Extracted records:
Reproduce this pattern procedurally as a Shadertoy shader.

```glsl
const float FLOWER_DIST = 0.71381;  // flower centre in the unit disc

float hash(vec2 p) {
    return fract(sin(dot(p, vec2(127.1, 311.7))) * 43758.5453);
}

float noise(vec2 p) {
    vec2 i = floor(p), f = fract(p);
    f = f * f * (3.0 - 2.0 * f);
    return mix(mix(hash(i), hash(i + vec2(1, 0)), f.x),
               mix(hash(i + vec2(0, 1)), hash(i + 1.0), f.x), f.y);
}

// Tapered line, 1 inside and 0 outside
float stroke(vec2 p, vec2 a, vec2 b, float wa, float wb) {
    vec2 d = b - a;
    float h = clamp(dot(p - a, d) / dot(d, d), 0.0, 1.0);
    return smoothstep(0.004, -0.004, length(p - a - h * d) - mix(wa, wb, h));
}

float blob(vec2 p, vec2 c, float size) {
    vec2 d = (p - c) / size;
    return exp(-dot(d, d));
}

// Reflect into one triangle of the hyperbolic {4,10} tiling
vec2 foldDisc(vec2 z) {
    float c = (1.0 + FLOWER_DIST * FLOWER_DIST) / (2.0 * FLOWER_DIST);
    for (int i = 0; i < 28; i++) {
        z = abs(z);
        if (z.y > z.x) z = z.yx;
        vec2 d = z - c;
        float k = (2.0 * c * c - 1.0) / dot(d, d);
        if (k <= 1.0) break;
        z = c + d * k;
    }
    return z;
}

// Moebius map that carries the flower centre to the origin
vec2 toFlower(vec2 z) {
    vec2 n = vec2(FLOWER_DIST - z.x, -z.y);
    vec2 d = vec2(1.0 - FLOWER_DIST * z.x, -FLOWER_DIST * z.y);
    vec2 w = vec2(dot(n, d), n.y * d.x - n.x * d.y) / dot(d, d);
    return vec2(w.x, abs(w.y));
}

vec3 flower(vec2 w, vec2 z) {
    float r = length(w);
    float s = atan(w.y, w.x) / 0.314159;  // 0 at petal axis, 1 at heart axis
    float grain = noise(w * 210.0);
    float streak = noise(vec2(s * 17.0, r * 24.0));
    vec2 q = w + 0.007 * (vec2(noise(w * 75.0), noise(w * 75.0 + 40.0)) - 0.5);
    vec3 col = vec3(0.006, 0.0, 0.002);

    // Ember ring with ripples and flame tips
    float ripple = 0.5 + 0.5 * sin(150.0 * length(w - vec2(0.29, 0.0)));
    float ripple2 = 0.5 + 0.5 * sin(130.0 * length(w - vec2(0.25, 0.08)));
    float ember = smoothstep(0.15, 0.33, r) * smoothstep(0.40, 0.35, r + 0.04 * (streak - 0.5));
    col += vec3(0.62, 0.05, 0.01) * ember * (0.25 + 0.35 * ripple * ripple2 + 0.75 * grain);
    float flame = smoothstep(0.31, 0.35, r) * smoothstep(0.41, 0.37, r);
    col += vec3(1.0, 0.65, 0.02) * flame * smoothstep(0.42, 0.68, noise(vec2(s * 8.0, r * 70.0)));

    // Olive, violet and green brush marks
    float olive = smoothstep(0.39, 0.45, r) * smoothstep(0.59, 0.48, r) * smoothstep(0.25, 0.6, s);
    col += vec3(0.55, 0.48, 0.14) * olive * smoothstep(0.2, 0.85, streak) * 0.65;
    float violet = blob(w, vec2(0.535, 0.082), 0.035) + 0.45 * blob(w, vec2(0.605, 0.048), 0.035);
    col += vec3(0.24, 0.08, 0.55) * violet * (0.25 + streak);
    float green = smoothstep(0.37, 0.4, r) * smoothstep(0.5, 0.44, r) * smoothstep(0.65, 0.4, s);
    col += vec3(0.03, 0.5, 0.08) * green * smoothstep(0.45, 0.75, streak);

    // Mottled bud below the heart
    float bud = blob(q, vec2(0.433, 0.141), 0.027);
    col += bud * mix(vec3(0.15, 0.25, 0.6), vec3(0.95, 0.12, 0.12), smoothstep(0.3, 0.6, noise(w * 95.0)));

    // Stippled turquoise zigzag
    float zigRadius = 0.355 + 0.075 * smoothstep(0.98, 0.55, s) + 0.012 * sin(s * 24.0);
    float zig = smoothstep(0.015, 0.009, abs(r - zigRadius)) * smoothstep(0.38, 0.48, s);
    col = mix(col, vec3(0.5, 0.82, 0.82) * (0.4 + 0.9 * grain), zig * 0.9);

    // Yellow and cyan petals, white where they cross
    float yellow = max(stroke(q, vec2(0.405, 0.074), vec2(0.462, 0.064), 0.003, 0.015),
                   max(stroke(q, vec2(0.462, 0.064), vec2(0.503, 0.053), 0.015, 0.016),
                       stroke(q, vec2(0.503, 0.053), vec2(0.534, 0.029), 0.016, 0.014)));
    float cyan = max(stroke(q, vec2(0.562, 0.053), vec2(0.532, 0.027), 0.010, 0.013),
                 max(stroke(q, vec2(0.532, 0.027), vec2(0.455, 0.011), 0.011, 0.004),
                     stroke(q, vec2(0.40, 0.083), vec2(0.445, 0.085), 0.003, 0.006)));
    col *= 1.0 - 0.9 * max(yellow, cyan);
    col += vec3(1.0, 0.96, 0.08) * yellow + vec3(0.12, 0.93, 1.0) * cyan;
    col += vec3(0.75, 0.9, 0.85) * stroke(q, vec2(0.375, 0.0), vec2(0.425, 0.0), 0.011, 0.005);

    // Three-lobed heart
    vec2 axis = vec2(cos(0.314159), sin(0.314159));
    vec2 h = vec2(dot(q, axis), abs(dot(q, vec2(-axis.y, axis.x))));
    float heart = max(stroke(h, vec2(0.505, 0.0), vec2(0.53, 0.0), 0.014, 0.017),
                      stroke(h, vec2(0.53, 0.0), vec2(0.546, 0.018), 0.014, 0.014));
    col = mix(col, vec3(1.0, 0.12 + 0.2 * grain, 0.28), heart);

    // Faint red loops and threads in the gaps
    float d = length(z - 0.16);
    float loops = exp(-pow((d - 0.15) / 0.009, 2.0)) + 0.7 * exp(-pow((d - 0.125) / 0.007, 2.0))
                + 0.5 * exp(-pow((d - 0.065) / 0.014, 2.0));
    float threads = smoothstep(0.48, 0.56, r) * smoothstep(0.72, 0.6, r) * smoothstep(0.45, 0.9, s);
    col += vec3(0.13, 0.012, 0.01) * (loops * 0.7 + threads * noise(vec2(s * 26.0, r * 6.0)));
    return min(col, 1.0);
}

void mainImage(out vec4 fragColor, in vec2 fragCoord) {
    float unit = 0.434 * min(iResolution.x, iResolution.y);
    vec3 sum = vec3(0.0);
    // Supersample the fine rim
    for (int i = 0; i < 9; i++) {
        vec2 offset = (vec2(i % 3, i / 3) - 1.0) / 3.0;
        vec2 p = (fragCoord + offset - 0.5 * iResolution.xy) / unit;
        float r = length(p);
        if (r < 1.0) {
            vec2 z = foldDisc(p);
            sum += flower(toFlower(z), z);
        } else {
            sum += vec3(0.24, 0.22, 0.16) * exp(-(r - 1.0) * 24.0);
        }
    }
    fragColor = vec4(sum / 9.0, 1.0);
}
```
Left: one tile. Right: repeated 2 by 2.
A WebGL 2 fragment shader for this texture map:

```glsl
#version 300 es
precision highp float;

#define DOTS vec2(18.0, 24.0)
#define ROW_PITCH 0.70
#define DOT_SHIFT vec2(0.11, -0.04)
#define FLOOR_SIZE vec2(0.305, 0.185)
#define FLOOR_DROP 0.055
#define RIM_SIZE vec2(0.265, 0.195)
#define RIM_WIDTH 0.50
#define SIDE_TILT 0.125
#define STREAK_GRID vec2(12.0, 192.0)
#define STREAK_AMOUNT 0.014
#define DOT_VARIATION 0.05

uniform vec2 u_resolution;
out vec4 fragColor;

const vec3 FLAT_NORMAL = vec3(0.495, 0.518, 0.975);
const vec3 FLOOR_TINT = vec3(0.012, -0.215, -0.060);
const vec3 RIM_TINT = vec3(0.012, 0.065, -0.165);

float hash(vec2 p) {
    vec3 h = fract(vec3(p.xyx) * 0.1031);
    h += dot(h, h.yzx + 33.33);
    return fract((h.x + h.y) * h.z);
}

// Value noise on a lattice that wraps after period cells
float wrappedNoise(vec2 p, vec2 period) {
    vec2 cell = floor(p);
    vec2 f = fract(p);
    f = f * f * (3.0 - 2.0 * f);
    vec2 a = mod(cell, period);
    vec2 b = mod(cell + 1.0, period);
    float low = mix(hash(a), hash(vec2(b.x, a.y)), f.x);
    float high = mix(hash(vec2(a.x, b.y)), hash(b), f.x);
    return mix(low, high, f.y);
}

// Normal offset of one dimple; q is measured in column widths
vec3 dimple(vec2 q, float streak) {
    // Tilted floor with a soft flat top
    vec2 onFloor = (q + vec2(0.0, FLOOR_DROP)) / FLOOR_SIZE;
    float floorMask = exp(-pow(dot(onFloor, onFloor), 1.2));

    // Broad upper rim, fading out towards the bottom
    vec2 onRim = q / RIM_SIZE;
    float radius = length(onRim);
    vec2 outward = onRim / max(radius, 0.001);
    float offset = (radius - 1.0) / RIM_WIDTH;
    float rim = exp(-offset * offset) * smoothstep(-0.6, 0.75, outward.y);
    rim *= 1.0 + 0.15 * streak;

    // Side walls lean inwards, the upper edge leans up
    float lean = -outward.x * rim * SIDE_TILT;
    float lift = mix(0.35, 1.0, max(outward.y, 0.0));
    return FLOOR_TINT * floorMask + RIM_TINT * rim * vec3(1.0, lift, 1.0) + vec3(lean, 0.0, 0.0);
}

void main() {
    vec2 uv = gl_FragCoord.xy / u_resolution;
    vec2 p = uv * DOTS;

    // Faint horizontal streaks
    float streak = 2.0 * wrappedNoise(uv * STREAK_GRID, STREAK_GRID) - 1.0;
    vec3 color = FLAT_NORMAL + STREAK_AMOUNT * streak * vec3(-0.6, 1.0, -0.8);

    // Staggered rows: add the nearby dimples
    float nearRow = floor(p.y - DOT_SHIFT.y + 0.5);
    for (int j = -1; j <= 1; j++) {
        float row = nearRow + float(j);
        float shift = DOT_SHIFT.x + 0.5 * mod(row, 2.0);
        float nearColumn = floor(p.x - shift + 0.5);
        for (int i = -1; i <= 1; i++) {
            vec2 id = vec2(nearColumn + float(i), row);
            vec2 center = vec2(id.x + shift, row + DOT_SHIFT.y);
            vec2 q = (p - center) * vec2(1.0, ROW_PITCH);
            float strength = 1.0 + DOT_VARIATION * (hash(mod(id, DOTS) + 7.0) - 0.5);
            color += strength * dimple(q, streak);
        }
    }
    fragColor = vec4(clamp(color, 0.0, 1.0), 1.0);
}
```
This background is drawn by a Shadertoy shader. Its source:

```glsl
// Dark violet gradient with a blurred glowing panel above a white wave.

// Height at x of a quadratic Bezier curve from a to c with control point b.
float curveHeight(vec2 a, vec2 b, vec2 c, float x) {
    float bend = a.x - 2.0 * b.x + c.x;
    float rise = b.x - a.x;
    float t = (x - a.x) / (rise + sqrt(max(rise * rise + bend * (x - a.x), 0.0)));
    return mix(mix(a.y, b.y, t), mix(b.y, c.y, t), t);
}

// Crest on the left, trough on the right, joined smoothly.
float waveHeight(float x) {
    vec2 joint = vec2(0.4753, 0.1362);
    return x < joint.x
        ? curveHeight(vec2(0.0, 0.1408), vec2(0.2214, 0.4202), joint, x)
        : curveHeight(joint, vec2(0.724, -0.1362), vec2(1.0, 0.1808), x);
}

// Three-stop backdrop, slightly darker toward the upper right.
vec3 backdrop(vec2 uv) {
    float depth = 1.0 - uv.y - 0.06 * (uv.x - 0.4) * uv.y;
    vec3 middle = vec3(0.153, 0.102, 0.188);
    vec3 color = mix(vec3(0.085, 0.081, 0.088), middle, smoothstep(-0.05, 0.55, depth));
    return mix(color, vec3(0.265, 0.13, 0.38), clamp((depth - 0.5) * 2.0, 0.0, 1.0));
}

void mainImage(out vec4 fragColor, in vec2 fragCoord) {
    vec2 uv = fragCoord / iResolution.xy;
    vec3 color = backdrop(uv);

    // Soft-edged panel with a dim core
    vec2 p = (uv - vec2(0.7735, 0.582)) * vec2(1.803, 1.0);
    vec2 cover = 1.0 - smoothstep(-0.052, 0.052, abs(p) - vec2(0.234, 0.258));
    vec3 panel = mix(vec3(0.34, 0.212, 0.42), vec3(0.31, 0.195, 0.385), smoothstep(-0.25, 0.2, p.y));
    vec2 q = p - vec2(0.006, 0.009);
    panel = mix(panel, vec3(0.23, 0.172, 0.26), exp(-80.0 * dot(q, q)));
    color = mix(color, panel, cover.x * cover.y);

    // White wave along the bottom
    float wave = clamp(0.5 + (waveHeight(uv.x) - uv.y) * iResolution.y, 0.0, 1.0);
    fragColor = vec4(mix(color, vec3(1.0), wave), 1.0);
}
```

EXERCISE INSTRUCTIONS:
For the string "hash", tally the lines above that contain it and give only the figure.

REPLY TO THE EXERCISE:
7